Tag Archive | catastrophic thinking

Persistent Pain after TKA: Can it Be Trained Away?

The anticipation of postoperative pain associated with a large operation such as a total knee arthroplasty (TKA) scares many patients. Some worry to the point of “catastrophizing” pain prior to surgery. As orthopaedic surgeons, we try to assuage our patients’ fears through preoperative education and multimodal pain-management modalities after surgery, but there are still some patients in whom the fear of pain—and the pain itself that inevitably accompanies arthroplasty— negatively affect their outcome. Preparing such patients for surgery and helping them recover afterward despite this high anxiety are big challenges for the orthopaedic care team. Some data suggest that cognitive behavioral therapy (CBT) might help.

However, a multisite randomized trial by Riddle et al. published in the February 6, 2019 issue of JBJS did not find any differences in pain or function among patients with moderate to high preoperative pain catastrophizing scores who underwent a form of CBT focused on pain coping skills, when their outcomes were compared to those of similar patients in “usual care” or “arthritis education” arms of the study. Each group had similar WOMAC pain scores and pain catastrophizing scores to start, and all patients were found to have significant but very similar decreases in their pain scores at 2, 6, and 12 months postoperatively. Independent assessors determined that the quality of the intervention in the coping-skills and arthritis-education arms was high, suggesting that it was not poor-quality interventions that accounted for the consistent similarities among the 3 groups.

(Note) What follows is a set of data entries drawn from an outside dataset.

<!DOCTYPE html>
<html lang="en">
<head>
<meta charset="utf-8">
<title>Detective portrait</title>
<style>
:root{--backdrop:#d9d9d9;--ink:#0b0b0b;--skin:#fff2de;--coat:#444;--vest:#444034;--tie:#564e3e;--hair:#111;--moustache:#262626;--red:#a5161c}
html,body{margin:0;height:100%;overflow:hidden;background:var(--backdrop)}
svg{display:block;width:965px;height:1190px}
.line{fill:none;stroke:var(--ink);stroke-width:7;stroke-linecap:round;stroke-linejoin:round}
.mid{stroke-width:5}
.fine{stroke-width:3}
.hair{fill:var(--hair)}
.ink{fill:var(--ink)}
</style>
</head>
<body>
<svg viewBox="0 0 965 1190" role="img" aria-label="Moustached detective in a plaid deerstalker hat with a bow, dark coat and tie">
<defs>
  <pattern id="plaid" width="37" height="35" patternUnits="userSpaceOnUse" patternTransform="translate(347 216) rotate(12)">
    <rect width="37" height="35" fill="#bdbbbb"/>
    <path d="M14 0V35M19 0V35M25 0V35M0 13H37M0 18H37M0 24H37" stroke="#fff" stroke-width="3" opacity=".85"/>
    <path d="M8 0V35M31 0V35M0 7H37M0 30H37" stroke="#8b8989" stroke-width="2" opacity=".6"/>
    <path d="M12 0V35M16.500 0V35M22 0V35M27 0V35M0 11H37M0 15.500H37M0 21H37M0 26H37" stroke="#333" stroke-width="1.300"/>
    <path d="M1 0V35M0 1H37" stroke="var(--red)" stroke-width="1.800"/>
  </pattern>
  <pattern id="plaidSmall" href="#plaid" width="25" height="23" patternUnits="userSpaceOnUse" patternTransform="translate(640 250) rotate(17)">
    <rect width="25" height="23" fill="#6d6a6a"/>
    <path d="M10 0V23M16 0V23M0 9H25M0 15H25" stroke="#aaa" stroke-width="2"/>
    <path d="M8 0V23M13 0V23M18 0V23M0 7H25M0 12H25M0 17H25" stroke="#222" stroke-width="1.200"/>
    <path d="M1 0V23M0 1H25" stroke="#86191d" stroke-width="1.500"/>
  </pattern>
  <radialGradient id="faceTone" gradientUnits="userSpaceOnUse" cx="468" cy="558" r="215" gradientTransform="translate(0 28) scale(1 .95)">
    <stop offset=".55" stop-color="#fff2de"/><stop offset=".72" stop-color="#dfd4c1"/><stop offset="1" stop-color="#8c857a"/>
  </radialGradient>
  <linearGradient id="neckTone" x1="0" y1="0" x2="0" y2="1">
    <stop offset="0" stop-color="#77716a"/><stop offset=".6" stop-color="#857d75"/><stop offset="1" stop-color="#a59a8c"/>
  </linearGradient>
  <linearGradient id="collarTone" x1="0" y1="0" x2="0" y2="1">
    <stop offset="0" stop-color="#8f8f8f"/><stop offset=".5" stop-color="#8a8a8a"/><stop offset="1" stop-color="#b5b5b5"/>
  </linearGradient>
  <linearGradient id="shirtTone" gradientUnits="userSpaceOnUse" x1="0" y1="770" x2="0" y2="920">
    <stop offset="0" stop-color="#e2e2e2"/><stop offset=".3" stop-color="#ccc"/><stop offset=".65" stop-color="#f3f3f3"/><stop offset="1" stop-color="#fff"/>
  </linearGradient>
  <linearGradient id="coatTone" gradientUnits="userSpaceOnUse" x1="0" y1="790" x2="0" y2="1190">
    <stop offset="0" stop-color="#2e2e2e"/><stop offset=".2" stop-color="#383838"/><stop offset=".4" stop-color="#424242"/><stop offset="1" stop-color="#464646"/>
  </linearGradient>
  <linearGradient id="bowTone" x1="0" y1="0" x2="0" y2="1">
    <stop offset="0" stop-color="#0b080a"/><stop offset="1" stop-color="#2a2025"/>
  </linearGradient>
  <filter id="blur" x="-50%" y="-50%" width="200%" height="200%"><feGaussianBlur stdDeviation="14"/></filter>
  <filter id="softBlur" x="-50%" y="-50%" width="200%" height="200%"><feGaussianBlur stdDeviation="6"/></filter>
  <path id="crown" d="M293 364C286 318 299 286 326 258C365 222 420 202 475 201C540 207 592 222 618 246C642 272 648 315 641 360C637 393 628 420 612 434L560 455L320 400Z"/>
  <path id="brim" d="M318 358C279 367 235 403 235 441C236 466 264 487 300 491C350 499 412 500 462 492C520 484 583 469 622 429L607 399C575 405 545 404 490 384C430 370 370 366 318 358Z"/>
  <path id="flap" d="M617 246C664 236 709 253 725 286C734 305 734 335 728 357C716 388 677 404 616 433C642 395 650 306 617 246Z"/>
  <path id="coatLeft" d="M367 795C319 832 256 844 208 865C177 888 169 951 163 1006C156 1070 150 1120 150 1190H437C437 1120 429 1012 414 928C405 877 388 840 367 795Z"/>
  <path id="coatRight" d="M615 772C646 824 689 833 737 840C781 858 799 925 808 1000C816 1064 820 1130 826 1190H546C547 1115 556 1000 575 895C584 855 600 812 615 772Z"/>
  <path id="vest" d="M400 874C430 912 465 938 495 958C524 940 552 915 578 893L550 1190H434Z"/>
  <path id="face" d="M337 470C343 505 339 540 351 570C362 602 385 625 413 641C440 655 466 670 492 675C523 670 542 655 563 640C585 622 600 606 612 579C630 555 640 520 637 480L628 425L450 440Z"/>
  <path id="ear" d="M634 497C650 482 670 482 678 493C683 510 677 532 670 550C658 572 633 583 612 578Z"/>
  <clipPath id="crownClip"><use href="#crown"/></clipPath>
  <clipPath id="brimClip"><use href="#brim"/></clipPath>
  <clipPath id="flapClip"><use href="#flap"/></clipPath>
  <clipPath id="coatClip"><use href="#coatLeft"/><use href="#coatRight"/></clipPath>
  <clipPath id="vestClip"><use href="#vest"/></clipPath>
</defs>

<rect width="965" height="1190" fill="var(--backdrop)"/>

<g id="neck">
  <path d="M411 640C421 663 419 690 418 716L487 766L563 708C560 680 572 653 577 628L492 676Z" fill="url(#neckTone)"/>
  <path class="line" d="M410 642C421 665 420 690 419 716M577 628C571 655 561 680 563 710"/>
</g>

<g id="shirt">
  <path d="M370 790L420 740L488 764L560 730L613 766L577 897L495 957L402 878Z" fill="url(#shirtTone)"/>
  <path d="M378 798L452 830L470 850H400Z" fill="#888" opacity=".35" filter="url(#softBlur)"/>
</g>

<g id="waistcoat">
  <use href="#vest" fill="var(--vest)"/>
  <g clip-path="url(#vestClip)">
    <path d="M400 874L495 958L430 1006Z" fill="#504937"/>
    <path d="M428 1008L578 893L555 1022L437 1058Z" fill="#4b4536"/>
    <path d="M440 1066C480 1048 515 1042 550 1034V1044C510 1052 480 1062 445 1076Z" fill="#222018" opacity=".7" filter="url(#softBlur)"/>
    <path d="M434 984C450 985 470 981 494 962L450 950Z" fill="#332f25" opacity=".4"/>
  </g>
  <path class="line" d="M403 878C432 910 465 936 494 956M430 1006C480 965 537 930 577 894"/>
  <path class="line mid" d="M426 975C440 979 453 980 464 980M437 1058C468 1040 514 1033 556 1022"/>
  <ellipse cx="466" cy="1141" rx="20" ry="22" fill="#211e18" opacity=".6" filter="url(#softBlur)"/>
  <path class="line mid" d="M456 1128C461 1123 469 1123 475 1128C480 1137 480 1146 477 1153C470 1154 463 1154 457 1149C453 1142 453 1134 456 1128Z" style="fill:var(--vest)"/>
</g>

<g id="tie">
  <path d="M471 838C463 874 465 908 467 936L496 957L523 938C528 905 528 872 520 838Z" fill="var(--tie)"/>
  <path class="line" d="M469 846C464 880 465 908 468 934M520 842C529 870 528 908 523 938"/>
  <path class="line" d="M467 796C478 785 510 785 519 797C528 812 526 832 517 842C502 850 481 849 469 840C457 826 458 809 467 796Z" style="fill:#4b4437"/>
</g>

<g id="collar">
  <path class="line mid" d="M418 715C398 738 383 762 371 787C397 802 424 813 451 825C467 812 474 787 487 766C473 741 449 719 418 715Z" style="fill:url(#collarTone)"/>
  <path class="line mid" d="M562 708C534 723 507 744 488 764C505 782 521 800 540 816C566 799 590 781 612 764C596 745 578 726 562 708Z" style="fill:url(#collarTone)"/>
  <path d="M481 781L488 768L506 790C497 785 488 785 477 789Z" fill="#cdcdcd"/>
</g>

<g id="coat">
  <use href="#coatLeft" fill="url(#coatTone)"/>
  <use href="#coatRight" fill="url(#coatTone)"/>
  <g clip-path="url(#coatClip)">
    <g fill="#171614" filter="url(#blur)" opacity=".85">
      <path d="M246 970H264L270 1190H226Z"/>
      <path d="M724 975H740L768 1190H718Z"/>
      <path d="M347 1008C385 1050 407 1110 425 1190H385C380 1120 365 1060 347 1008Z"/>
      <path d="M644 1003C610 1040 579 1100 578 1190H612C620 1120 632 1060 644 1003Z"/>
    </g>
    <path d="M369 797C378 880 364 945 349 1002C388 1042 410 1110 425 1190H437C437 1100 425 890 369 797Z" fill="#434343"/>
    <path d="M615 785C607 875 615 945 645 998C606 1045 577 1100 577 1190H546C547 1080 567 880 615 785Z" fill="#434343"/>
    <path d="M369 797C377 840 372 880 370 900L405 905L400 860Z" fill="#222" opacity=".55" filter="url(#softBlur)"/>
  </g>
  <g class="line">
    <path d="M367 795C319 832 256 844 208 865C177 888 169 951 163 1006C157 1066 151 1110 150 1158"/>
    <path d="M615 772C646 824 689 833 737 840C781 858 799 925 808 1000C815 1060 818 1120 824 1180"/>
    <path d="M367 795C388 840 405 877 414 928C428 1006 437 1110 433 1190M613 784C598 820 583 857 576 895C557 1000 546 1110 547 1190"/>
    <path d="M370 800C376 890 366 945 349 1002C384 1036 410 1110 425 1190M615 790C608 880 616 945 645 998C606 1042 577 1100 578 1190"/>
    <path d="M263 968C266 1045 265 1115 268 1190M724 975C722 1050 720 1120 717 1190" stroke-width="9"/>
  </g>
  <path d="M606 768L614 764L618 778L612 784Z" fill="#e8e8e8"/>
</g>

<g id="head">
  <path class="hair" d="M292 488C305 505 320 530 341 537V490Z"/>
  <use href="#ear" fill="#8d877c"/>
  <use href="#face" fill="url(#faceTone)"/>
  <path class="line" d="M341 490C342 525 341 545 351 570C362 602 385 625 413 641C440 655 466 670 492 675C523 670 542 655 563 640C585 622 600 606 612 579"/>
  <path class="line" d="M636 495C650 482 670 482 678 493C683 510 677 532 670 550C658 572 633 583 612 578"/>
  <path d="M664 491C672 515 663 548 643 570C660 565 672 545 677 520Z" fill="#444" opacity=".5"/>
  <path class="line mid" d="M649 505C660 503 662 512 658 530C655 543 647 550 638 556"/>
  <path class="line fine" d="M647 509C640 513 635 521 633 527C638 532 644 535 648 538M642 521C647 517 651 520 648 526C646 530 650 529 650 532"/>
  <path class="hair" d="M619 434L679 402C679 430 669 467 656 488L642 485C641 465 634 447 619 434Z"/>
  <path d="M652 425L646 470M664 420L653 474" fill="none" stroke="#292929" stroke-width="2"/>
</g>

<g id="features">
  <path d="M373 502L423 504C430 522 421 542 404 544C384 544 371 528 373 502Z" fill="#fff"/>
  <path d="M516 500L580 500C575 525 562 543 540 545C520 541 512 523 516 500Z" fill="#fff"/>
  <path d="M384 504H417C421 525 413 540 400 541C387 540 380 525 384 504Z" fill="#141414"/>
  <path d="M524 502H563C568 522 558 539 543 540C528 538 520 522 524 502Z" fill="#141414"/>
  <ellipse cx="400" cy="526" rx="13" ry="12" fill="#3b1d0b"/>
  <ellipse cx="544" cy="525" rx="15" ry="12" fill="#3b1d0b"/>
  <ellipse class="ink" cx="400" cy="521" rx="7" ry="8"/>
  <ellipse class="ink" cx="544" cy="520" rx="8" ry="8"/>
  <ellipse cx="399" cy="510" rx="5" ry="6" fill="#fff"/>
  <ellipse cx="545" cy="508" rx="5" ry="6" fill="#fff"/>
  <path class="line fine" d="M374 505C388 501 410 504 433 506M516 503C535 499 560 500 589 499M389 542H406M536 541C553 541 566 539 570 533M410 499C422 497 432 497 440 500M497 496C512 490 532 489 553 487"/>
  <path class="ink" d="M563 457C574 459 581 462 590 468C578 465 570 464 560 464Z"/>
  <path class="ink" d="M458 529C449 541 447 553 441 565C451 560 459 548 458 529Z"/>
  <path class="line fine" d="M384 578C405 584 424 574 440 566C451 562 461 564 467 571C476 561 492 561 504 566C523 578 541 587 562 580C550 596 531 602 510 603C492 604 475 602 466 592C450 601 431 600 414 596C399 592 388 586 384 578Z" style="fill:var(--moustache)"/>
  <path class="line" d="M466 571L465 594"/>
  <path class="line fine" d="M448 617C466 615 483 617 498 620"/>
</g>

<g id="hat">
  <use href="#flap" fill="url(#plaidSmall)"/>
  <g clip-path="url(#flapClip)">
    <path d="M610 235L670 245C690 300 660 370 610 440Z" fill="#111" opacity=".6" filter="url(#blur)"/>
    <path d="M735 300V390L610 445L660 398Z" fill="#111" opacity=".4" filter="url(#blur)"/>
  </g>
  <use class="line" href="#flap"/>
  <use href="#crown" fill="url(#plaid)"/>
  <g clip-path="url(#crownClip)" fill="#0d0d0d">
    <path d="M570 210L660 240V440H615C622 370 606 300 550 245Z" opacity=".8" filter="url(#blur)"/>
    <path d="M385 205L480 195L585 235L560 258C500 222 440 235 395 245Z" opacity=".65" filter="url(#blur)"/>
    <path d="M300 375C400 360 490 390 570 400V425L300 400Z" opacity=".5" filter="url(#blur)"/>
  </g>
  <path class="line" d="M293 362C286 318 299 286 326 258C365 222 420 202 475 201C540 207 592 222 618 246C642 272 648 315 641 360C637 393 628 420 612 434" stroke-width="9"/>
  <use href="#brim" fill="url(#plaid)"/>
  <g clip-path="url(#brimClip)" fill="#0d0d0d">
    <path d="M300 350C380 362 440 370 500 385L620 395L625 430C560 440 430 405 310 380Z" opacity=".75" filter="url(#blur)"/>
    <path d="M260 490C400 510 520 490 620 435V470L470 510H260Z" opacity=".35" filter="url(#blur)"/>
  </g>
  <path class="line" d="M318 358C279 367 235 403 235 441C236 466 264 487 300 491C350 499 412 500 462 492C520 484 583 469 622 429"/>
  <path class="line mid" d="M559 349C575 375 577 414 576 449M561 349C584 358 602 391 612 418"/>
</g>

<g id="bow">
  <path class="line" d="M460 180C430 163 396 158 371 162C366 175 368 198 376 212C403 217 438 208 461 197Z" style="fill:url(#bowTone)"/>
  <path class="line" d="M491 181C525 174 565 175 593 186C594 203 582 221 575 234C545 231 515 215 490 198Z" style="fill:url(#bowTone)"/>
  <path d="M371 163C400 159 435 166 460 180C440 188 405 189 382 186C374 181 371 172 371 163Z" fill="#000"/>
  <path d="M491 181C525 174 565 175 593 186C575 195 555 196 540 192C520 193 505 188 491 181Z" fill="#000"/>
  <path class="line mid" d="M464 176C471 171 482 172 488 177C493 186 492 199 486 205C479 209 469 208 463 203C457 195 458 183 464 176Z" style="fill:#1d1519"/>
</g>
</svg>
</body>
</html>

While there are many physiological and psychological factors contributing to an individual’s experience of pain, the results of this study ran surprisingly counter to prior evidence. The authors speculate that differences between the 3 groups may have been masked by the fact that all patients had such a large decrease in pain after the TKA. While that would appear to be  good news, we know that there is a stubbornly large subset of patients (cited in this article as 20%) who undergo a technically and radiographically ”successful” knee arthroplasty only to have continued pain without an obvious cause. (See related OrthoBuzz Editor’s Choice post.)

These findings lead me to believe a statement that probably cannot be proven: there are some patients who will experience function-limiting pain no matter what surgery is performed, no matter which drugs are administered, and no matter what rehabilitative therapy is provided. Learning how to identify those patients and clearly communicating expectations to them pre- and postoperatively might help improve their satisfaction with their procedure.

Chad A. Krueger, MD
JBJS Deputy Editor for Social Media

Psych Distress Magnifies Patient Perception of Shoulder Pain

Most studies investigating the psychosocial determinants of orthopaedic pain andF6.medium disability have focused on the spine, hand, hip, and knee. But in the December 16, 2015 JBJS, Menendez et al. looked at psychosocial associations among 139 patients presenting with shoulder complaints. Similar to findings regarding those other anatomical areas, Menendez et al. found that patient variability in perceived symptom intensity and magnitude was more strongly related to psychological distress than to a specific shoulder diagnosis, which included rotator cuff tear, impingement, osteoarthritis, and frozen shoulder.

The authors measured patient pain and disability scores upon presentation using the Shoulder Pain and Disability Index (SPADI). They then analyzed the SPADI scores in relation to sociodemographic data and patient responses to three additional validated tests measuring depression, tendencies to catastrophize, and self-efficacy. They found that disabled and retired work status, higher BMI, catastrophic thinking, and lower self-efficacy (i.e., ineffective coping strategies) were associated with greater patient-reported symptom intensity and magnitude of disability.

Interestingly, BMI was the only biological influence on pain and disability scores. Also, retirement had a negative influence on pain and disability scores, which was somewhat surprising considering that retirement often has positive effects on well-being.

The authors conclude that future research focused on the effect of psychosocial factors on postoperative pain and response to treatment might “allow surgeons to identify patients who are at risk for a treatment-refractory course.” They further surmise that “interventions to decrease catastrophic thinking and to optimize self-efficacy…before shoulder surgery hold potential to ameliorate symptom intensity and the magnitude of disability.”